* EXERCISE DETAILS
Please return every line in the entries below with the word "cellNoise" in it.

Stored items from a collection

::::

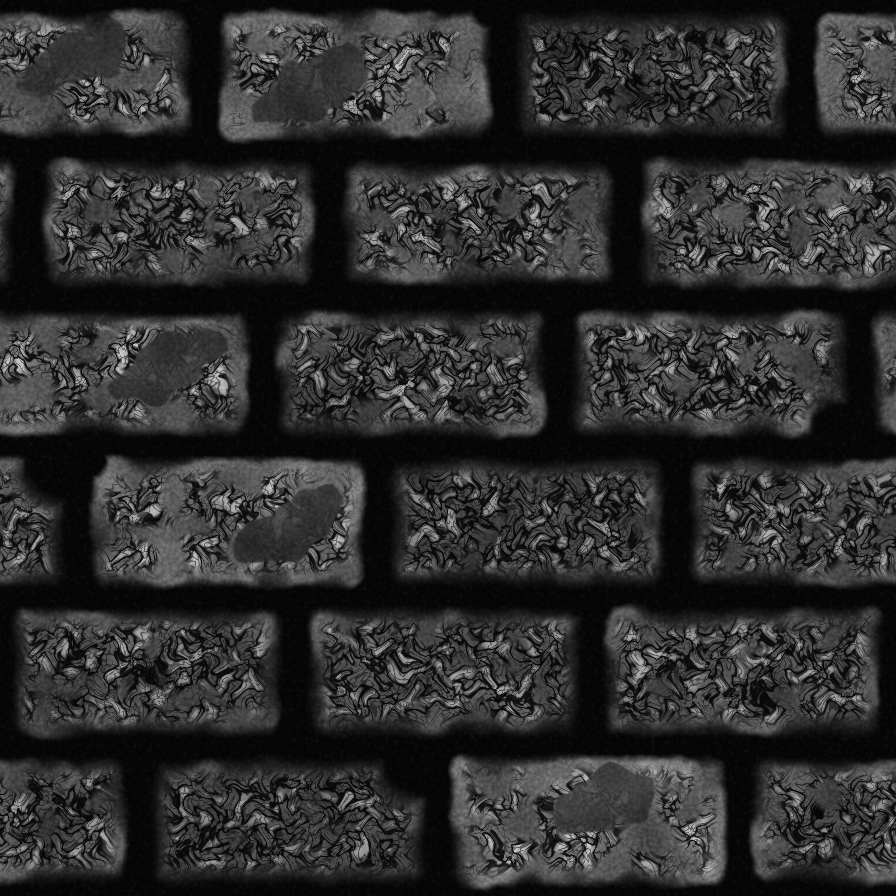
Reproduce this texture map procedurally as a Shadertoy shader.

```glsl
// Dark weathered brick wall: six staggered courses of three bricks each.
// Rounded boxes with chipped corners are shaded by a soft rim, then covered
// with squiggly veins taken from zero contours of a cellular noise difference.

#define COURSES 6.0
#define BRICKS_ACROSS 3.0
#define BRICK_HALF vec2(0.905, 0.415)
#define CORNER_RADIUS 0.09
#define EDGE_ROUGHNESS 0.035
#define SOFT_RIM 0.15
#define SHARP_RIM 0.035
#define VEIN_SCALE 10.0
#define VEIN_WIDTH 0.19
#define DARK_TONE 0.25
#define LIGHT_TONE 0.42
#define MORTAR_TONE 0.018

// Start of the first brick in each course, in brick lengths, top to bottom
const float courseShift[6] = float[6](0.684, 0.098, 0.875, 0.262, -0.012, 0.469);

// How far each brick is worn smooth and pale
const vec3 courseWear[6] = vec3[6](
    vec3(0.80, 0.10, 0.75), vec3(0.45, 0.55, 0.50), vec3(0.40, 0.50, 0.70),
    vec3(0.75, 0.15, 0.40), vec3(0.35, 0.30, 0.38), vec3(0.20, 0.90, 0.40));

vec2 hash2(vec2 p) {
    vec3 h = fract(p.xyx * vec3(0.1031, 0.1030, 0.0973));
    h += dot(h, h.yzx + 33.33);
    return fract((h.xx + h.yz) * h.zy);
}

// Distance to the nearest scattered point
float cellDistance(vec2 p) {
    vec2 cell = floor(p), f = p - cell;
    float nearest = 4.0;
    for (int y = -1; y <= 1; y++)
    for (int x = -1; x <= 1; x++) {
        vec2 g = vec2(x, y);
        vec2 r = g + hash2(cell + g) - f;
        nearest = min(nearest, dot(r, r));
    }
    return sqrt(nearest);
}

// Signed noise around zero: difference of two unrelated cell fields
float cellNoise(vec2 p) {
    return cellDistance(p) - cellDistance(vec2(p.y, -p.x) + vec2(37.3, 11.7));
}

vec2 sineWarp(vec2 p) {
    return p + 0.030 * sin(p.yx * 17.0 + 2.0 * sin(p * 9.0))
             + 0.014 * sin(p.yx * 41.0 + 1.3);
}

float roundedBox(vec2 p, vec2 halfSize, float radius) {
    vec2 e = abs(p) - halfSize + radius;
    return length(max(e, 0.0)) + min(max(e.x, e.y), 0.0) - radius;
}

// Negative inside the brick, with rough sides and at most one broken corner
float brickDistance(vec2 q, vec2 id, vec2 surface) {
    vec2 halfSize = BRICK_HALF + 0.03 * (hash2(id + 3.0) - 0.5);
    float d = roundedBox(q, halfSize, CORNER_RADIUS);
    vec2 corner = halfSize * sign(hash2(id + 9.0) - 0.5);
    float chipRadius = 0.27 * smoothstep(0.45, 0.95, hash2(id + 21.0).x);
    d = max(d, chipRadius - length(q - corner));
    return d + EDGE_ROUGHNESS * cellNoise(surface * 3.0)
             + 0.012 * cellNoise(surface * 11.0);
}

// Mask of a broken oval facet, found on the palest bricks only
float facetMask(vec2 q, vec2 id, float wear, float roughness) {
    vec2 r = q - (hash2(id + 31.0) - 0.5) * vec2(1.1, 0.35);
    r.y += 0.3 * r.x;
    float d = length(r / vec2(0.34, 0.21)) - 1.0 + 0.5 * roughness;
    return smoothstep(0.06, -0.06, d) * step(0.6, wear);
}

void mainImage(out vec4 fragColor, in vec2 fragCoord) {
    vec2 uv = fragCoord / iResolution.xy;

    // Brick layout: courses are one unit high, bricks two units long
    vec2 p = vec2(uv.x * BRICKS_ACROSS * 2.0, (1.0 - uv.y) * COURSES);
    float course = clamp(floor(p.y), 0.0, COURSES - 1.0);
    float along = p.x * 0.5 - courseShift[int(course)];
    vec2 id = vec2(mod(floor(along), BRICKS_ACROSS), course);
    vec2 q = vec2(fract(along) * 2.0 - 1.0, p.y - course - 0.5);
    float wear = courseWear[int(course)][int(id.x)];
    vec2 surface = q + 13.0 * id + 20.0;

    // Body with rims that change between sharp and sooty
    float d = brickDistance(q, id, surface);
    float broad = cellNoise(surface * 2.3);
    float sharpness = smoothstep(-0.25, 0.45, broad + 0.7 * (wear - 0.5));
    float body = smoothstep(0.03, -mix(SOFT_RIM, SHARP_RIM, sharpness), d);

    // Veins crowd the middle and leave worn patches bare
    vec2 warped = sineWarp(surface);
    float coarse = cellNoise(warped * VEIN_SCALE);
    float fine = cellNoise(warped * VEIN_SCALE * 2.1 + 5.0);
    float vein = 1.0 - smoothstep(0.25 * VEIN_WIDTH, VEIN_WIDTH, abs(coarse + 0.25 * fine));
    float thread = 1.0 - smoothstep(0.03, 0.20, abs(fine));
    float patchy = cellNoise(surface * 3.7 + 8.0);
    float cover = smoothstep(-0.30, 0.15, patchy + 0.55 - 0.65 * wear)
                * smoothstep(0.02, 0.17, -d);
    float facet = facetMask(q, id, wear, patchy);
    cover *= 1.0 - 0.8 * facet;

    // Stone tone, mottling and pale flecks
    float grain = cellNoise(p * 32.0);
    float tone = mix(DARK_TONE, LIGHT_TONE, wear);
    tone *= 1.0 + 0.35 * broad + 0.25 * patchy + 0.22 * grain;
    tone *= 1.0 - 0.42 * facet;
    tone += 0.28 * smoothstep(0.18, 0.55, coarse + 0.4 * patchy) * cover;
    tone *= 1.0 - 0.82 * vein * cover;
    tone *= 1.0 - 0.50 * thread * mix(0.15, 1.0, cover);

    float mortar = MORTAR_TONE + 0.045 * max(grain, 0.0);
    float shade = mix(mortar, max(tone, 0.02), body);
    fragColor = vec4(vec3(clamp(shade, 0.0, 1.0)), 1.0);
}
```
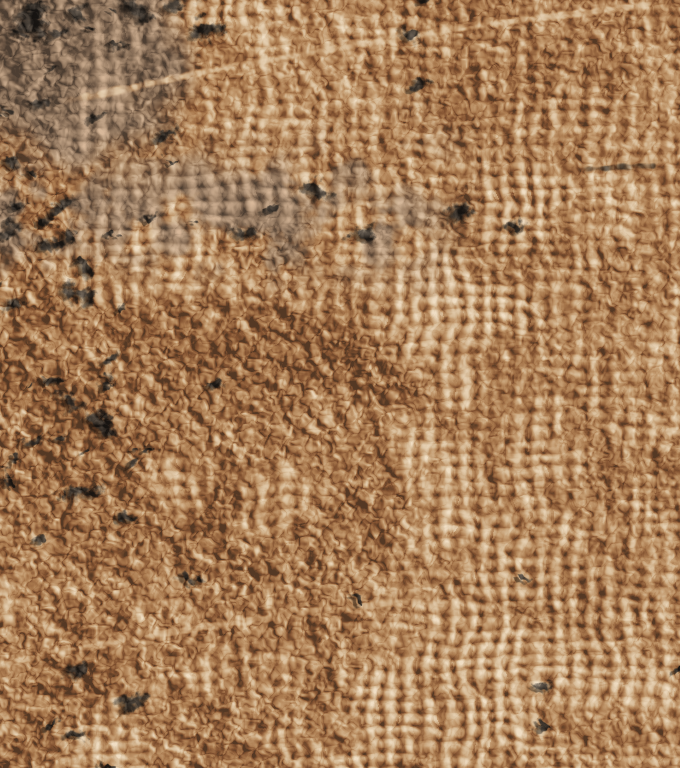
Write a Shadertoy shader that draws this texture.

```glsl
#define THREADS vec2(42.0, 54.0)
#define GRAIN_FREQ 100.0
#define CRUMB_CELL 0.036
#define LIGHT_DIR vec2(0.86, 0.51)
#define RELIEF_GAIN 2.5
#define BASE_TONE 1.75
#define CLOTH_LIFT 1.15
#define MEAN_HEIGHT 1.16

float hash(vec2 p) {
    vec3 q = fract(p.xyx * 0.1031);
    q += dot(q, q.yzx + 33.33);
    return fract((q.x + q.y) * q.z);
}
vec2 hash2(vec2 p) { return vec2(hash(p), hash(p + 71.7)); }
float noise(vec2 p) {
    vec2 i = floor(p), f = fract(p);
    f = f * f * (3.0 - 2.0 * f);
    return mix(mix(hash(i), hash(i + vec2(1, 0)), f.x),
               mix(hash(i + vec2(0, 1)), hash(i + 1.0), f.x), f.y);
}
vec2 noise2(vec2 p) { return vec2(noise(p), noise(p + 40.3)) - 0.5; }
float fbm(vec2 p) {
    float sum = 0.0, amp = 0.53;
    for (int i = 0; i < 4; i++) {
        sum += amp * noise(p);
        p = mat2(1.6, 1.2, -1.2, 1.6) * p + 5.3;
        amp *= 0.5;
    }
    return sum;
}
// Crumbly sand: warped grains of mixed size over lumps
float sand(vec2 p) {
    vec2 q = p * GRAIN_FREQ + 1.3 * noise2(p * 130.0), id = floor(q);
    float top = 0.0;
    for (int k = 0; k < 9; k++) {
        vec2 c = id + vec2(k % 3 - 1, k / 3 - 1), d = q - c - hash2(c);
        float size = hash(c + 19.1);
        top = max(top, (1.0 - dot(d, d) * mix(2.6, 1.1, size)) * mix(0.4, 1.0, size));
    }
    return 0.6 * top + 0.5 * noise(p * 135.0) + 0.7 * noise(p * 52.0) + 0.5 * noise(p * 27.0);
}
// Upright threads with a knot at each crossing, holes between
float weave(vec2 p) {
    vec2 q = p * THREADS + 0.8 * noise2(p * 15.0) + 0.35 * noise2(p * 60.0);
    vec2 thread = sin(3.14159 * fract(q));
    float knot = mix(0.75, 1.15, hash(floor(q)));
    return 1.1 * max(thread.x * (0.6 + 0.4 * thread.y * knot), 0.68 * thread.y * knot);
}
float surface(vec2 p, float cloth) {
    float grains = sand(p);
    return mix(grains, weave(p) + 0.4 * grains, cloth);
}
// Where the sand has worn off the cloth
float clothMask(vec2 p, float n) {
    float edge = mix(0.45, 0.57, smoothstep(0.0, 0.3, p.y));
    float bare = smoothstep(-0.03, 0.04, p.x - edge + (n - 0.5) * 0.25);
    bare *= 1.0 - 0.6 * smoothstep(0.8, 0.95, p.y + (n - 0.5) * 0.3);
    bare *= 1.0 - 0.3 * smoothstep(0.66, 0.8, p.x);
    float upper = 0.55 * smoothstep(0.7, 0.8, p.y) * smoothstep(0.2, 0.25, p.x);
    float patches = 0.85 * smoothstep(0.54, 0.66, fbm(p * 8.0 + 31.0));
    return max(bare, max(upper, patches)) * mix(0.45, 1.0, smoothstep(0.35, 0.55, fbm(p * 20.0)));
}
float crumbDensity(vec2 p) {
    float left = 0.5 * (1.0 - smoothstep(0.05, 0.3, p.x));
    float band = 0.6 * exp(-pow((p.y - 0.74) / 0.06, 2.0)) * (1.0 - smoothstep(0.55, 0.62, p.x));
    float upper = 0.25 * smoothstep(0.78, 0.84, p.y) * (1.0 - smoothstep(0.5, 0.7, p.x));
    return 0.012 + (left + band + upper) * smoothstep(0.3, 0.65, noise(p * 9.0 + 3.0));
}
// Ragged dark crumbs, mostly lying flat
float crumbs(vec2 p) {
    vec2 id = floor(p / CRUMB_CELL), q = p + 0.014 * noise2(p * 75.0) + 0.007 * noise2(p * 190.0);
    float ragged = 1.6 * (fbm(p * 110.0) - 0.45), cover = 0.0;
    for (int k = 0; k < 9; k++) {
        vec2 c = id + vec2(k % 3 - 1, k / 3 - 1);
        vec2 center = (c + hash2(c + 7.0)) * CRUMB_CELL, d = q - center;
        float size = mix(0.005, 0.015, pow(hash(c + 53.0), 2.0));
        d.y -= d.x * (hash(c + 11.0) - 0.5);
        float r = length(d * vec2(0.65, 1.1)) / size + ragged;
        cover = max(cover, step(hash(c + 29.0), crumbDensity(center)) * (1.0 - smoothstep(0.4, 1.2, r)));
    }
    return cover;
}
// Broken, slightly bowed fibre from a to b
float strand(vec2 p, vec2 a, vec2 b, float width) {
    vec2 ab = b - a;
    float len = length(ab), t = clamp(dot(p - a, ab) / (len * len), 0.0, 1.0);
    float d = length(p - a - ab * t - vec2(0.0, 0.06 * len * t * (1.0 - t))) + 0.004 * (noise(p * 90.0) - 0.5);
    float dashes = 0.7 + 0.3 * sin(t * len * 290.0);
    return (1.0 - smoothstep(width * 0.4, width * 1.3, d)) * dashes * smoothstep(0.1, 0.4, noise(p * 35.0));
}
vec3 toneRamp(float tone) {
    vec3 c = mix(vec3(0.33, 0.22, 0.14), vec3(0.51, 0.32, 0.19), clamp(tone, 0.0, 1.0));
    c = mix(c, vec3(0.66, 0.47, 0.30), clamp(tone - 1.0, 0.0, 1.0));
    c = mix(c, vec3(0.76, 0.60, 0.43), clamp(tone - 2.0, 0.0, 1.0));
    c = mix(c, vec3(0.84, 0.73, 0.59), clamp(tone - 3.0, 0.0, 1.0));
    return mix(c, vec3(0.94, 0.87, 0.77), clamp((tone - 4.0) * 0.6, 0.0, 1.0));
}
void mainImage(out vec4 fragColor, in vec2 fragCoord) {
    vec2 p = fragCoord / iResolution.y;
    float n = fbm(p * 9.0), cloth = clothMask(p, n), h = surface(p, cloth);
    // Low side light: near slope plus longer shadow
    float relief = h - surface(p + LIGHT_DIR * 0.004, cloth) + 0.6 * (h - surface(p + LIGHT_DIR * 0.010, cloth));
    float tone = BASE_TONE + CLOTH_LIFT * cloth + RELIEF_GAIN * relief + 0.9 * (h - MEAN_HEIGHT) + 1.6 * (n - 0.5);
    // Pale fibres
    float pale = max(strand(p, vec2(0.085, 0.867), vec2(0.84, 0.993), 0.005),
                     0.8 * strand(p, vec2(0.0, 0.134), vec2(0.52, 0.215), 0.005));
    vec3 color = toneRamp(mix(tone, 4.2 + relief, pale));
    // Grey soil in the corner and along a ragged band
    float corner = (1.0 - smoothstep(0.19, 0.27, p.x + (n - 0.5) * 0.2)) * smoothstep(0.78, 0.86, p.y + (n - 0.5) * 0.2);
    float band = exp(-pow((p.y - 0.74 + 0.2 * (n - 0.5)) / 0.07, 2.0)) * (1.0 - smoothstep(0.5, 0.64, p.x));
    float soil = max(corner, band * smoothstep(0.4, 0.62, fbm(p * 22.0 + 9.0))) * (1.0 - pale);
    float luma = dot(color, vec3(0.3, 0.59, 0.11));
    color = mix(color, (0.08 + 0.72 * luma) * vec3(1.16, 0.97, 0.80), 0.85 * soil);
    // Dark crumbs, twig and shadows
    float twig = strand(p, vec2(0.74, 0.777), vec2(0.85, 0.783), 0.004);
    color *= 1.0 - 0.4 * crumbs(p + LIGHT_DIR * 0.007);
    vec3 crumbColor = vec3(0.19, 0.17, 0.15) * clamp(1.0 + 1.2 * relief, 0.4, 2.2);
    fragColor = vec4(mix(color, crumbColor, max(0.92 * crumbs(p), 0.75 * twig)), 1.0);
}
```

::::

* REPLY TO THE EXERCISE
float cellNoise(vec2 p) {
    return d + EDGE_ROUGHNESS * cellNoise(surface * 3.0)
             + 0.012 * cellNoise(surface * 11.0);
    float broad = cellNoise(surface * 2.3);
    float coarse = cellNoise(warped * VEIN_SCALE);
    float fine = cellNoise(warped * VEIN_SCALE * 2.1 + 5.0);
    float patchy = cellNoise(surface * 3.7 + 8.0);
    float grain = cellNoise(p * 32.0);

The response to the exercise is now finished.